This potential should give pause to the holder of such a stock, but is also a matter of concern for prospective buyers, which drive down the price of a stock according to their pessimism about the prospect of dilution.

Indicated Switches from Common into Preferred Stocks

The comparison between the prospects of common and preferred stocks have inverted throughout history: at some times, the potential earnings of common stocks have been better than those of preferred stocks, and at other times, preferred stocks promised better return than common ones.

As such, some investors consider swapping their holdings from common to preferred stock, or vice versa, choosing to hold the type of shares that held the most promise at any given time. Such practices ignore the fundamental differences between the two securities: preferred stock is not analogous to common stock, but to bonds.

Perhaps the only valid consideration of switching between the two is when a considerable premium or bargain is offered - that is, when converting preferred shares to common stock offers the ability to acquire the common stock on the open market, or vice-versa.

Stock-Option Warrants

"Let us mince no words," the author writes. "We consider the recent development of stock-option warrants as a near fraud, and existing menace, and a potential disaster. ... They should be prohibited by law, or at least strictly limited."

Originally, stock-option warrants issued by a firm were attached to a bond issue, inherent in the conversion privilege. In this instance, the investor who held a bond would give something of value to the firm (namely, freedom from the debt owed) in exchange for the stock. Where options are divorced from bonds, the firm sells an option to buy, in exchange for nothing at all.

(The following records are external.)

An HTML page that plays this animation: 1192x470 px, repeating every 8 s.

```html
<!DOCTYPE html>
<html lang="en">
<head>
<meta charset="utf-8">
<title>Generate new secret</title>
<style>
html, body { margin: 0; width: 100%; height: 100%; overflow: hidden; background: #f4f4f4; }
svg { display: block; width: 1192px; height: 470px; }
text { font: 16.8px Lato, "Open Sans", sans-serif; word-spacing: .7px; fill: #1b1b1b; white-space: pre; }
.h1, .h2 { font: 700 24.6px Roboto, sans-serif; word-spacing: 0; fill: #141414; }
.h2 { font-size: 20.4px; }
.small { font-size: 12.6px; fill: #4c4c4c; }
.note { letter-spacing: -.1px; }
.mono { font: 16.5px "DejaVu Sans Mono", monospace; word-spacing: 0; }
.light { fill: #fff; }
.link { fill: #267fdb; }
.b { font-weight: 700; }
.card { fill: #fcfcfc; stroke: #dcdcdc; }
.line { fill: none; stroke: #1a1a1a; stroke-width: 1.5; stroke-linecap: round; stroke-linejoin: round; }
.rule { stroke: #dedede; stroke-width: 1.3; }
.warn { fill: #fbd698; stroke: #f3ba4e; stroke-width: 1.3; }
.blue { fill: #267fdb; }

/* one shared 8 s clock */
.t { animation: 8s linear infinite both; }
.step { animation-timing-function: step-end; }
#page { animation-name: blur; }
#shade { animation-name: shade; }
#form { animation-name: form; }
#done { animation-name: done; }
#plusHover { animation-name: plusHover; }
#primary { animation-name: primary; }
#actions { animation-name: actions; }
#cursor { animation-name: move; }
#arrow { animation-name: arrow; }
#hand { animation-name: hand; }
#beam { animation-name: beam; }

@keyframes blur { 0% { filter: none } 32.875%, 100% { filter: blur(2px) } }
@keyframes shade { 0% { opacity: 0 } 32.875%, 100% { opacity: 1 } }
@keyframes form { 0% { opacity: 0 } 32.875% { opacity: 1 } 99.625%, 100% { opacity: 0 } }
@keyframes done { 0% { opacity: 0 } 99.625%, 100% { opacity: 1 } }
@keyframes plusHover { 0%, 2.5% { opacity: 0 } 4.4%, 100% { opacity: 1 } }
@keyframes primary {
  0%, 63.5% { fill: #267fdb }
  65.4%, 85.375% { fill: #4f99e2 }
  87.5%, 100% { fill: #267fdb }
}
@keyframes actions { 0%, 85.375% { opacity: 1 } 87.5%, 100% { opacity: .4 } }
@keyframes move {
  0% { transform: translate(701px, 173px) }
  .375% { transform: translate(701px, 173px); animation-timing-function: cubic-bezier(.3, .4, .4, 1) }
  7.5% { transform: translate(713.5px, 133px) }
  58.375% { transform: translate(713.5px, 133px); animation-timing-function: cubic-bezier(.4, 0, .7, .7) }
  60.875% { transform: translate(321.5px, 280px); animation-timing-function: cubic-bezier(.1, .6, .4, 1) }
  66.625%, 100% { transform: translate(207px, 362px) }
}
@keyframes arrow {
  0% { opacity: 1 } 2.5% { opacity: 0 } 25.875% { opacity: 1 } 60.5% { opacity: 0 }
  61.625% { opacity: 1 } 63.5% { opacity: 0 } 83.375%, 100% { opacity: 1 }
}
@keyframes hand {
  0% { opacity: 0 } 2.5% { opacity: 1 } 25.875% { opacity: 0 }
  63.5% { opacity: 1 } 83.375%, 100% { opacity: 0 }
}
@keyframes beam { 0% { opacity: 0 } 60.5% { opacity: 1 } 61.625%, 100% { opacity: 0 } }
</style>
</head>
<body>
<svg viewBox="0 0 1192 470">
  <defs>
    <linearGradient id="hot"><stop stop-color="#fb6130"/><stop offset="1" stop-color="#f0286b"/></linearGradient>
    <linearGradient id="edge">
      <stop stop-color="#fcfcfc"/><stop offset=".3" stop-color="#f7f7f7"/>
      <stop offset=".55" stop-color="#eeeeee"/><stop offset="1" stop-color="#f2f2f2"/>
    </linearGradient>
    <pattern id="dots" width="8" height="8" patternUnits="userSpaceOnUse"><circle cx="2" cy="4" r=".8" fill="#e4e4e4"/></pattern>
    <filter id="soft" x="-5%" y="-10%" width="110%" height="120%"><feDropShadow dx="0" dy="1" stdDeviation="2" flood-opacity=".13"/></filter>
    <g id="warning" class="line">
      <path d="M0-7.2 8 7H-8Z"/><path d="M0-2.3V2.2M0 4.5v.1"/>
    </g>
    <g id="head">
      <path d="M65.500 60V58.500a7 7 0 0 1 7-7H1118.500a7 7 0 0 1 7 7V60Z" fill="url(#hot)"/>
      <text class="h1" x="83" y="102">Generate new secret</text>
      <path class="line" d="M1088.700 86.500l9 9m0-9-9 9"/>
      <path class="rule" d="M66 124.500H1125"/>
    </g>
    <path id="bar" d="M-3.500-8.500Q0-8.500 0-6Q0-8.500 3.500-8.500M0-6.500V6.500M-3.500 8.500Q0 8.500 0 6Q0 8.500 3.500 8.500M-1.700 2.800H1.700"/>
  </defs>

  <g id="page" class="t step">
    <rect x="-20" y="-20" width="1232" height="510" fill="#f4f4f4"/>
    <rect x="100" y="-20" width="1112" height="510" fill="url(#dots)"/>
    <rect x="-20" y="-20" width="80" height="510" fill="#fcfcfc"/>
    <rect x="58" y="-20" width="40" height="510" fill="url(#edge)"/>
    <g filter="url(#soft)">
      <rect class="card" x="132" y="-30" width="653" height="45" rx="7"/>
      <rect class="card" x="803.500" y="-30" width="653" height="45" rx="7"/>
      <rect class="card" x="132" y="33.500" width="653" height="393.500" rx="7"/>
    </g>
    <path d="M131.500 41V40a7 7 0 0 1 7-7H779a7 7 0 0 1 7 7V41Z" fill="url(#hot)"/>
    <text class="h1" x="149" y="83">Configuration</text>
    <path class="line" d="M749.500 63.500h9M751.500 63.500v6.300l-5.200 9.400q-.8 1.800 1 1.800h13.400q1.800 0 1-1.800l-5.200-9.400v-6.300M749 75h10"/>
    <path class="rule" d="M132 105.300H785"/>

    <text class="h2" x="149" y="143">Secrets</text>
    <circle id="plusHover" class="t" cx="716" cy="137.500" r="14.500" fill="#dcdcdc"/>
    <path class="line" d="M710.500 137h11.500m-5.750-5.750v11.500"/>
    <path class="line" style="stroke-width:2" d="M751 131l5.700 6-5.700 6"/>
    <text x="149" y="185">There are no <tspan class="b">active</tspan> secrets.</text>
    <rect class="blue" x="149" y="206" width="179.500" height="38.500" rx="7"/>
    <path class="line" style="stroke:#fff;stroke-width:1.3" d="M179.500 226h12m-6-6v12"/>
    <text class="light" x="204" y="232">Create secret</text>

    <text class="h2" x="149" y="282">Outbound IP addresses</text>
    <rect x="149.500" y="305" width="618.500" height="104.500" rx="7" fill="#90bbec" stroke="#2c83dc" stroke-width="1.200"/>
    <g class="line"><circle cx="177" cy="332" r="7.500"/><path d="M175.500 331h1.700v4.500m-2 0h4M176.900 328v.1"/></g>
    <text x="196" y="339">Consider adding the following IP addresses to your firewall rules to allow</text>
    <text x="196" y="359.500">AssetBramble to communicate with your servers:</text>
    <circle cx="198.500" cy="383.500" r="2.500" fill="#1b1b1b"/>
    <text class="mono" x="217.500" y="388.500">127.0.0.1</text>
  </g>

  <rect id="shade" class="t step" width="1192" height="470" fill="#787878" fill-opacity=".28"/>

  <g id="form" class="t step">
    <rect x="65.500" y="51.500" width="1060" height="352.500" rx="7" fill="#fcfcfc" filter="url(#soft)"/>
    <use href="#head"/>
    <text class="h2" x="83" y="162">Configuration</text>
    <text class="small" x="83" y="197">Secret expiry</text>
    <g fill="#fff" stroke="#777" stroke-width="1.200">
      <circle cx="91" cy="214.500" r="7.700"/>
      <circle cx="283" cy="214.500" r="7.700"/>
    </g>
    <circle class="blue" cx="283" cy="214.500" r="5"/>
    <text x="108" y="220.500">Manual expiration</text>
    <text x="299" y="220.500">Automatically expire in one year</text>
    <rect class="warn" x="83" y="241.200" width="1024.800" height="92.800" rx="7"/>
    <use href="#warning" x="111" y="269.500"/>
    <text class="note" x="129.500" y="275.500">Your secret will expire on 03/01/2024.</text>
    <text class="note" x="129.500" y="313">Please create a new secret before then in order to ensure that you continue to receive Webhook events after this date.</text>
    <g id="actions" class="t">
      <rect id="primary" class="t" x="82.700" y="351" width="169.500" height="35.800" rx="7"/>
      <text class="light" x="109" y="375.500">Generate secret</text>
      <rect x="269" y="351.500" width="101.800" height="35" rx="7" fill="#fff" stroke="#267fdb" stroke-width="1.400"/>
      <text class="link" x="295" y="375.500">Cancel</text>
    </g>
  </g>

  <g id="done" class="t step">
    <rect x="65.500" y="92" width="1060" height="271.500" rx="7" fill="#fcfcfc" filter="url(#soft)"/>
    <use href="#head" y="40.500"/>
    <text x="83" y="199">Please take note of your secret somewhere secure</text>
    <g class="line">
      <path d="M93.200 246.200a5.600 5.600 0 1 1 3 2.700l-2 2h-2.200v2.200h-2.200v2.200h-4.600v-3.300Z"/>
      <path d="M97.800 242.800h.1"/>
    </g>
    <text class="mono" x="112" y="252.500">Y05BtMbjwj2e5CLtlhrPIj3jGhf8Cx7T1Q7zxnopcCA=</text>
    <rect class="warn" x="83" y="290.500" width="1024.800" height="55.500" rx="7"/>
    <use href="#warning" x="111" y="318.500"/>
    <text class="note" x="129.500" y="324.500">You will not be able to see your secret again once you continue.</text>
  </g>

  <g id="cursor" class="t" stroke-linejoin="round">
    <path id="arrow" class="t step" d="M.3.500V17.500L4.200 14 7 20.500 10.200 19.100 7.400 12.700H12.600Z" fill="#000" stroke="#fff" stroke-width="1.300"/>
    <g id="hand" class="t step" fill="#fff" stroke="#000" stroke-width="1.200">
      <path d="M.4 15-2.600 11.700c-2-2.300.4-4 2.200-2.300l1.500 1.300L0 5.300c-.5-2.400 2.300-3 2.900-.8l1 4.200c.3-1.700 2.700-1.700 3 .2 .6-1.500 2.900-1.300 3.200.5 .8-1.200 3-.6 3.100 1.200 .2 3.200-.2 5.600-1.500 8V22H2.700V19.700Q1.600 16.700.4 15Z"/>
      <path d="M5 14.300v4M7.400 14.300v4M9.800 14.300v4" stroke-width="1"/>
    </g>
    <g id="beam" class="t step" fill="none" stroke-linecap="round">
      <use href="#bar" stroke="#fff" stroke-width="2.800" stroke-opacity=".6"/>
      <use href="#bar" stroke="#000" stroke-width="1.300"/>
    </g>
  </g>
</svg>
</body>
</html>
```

This is universally detrimental to investors. Those who purchase warrants are unlikely to be able to redeem them at a rate that would exceed the cost of purchasing the warrant - in effect, paying a fee in exchange for something the seller expects to be completely worthless. Investing in such issues is tantamount to gambling where there is little chance of success.

It is seen as a good deal for the selling company because the firm receives an immediate payment for a good it may never have to deliver. The downside of this is that, if the stock rises in price, the options will be exercised, and the company will be compelled to issues shares from its treasury, diluting the value of existing shares, and will find that it has received from them a considerably lower price than could have been had by merely selling additional common shares when the need for capital arises.

(EN: The author's dim view in general seems to consider options written by the company directly, and does not mention the writing of options contracts by brokerage houses or individual investors, which seems to be the more common practice in the modern market. However, I would expect that the cautions to buyer and seller alike remain identical)

Practical Postscript

The author considers warrants in general, whether tied to a convertible issue or sold independently, to be an exceedingly bad idea. And yet, the periodic instance of a warrant in which an investor made an astronomical profit attract much attention among the greediest of speculators.

The example is given of Tri-Continental corporation's warrants which were originally sold at 1/32 of a dollar during the depths of the 1929 depression, and rose to a rate of $75.75 some years later, yielding a return of 242,000%. Even in the current market, one can find instance of warrants that will more than double in value in the course of a single year.

In theory, the practice of trading in options can be conducted in much the same manner as trading in stocks: they depend on the prediction of the future value of stock prices by buyers and sellers - but given the extreme degree of risk, it is even less practical as a method of either investment by the individual or fund-raising by a corporation.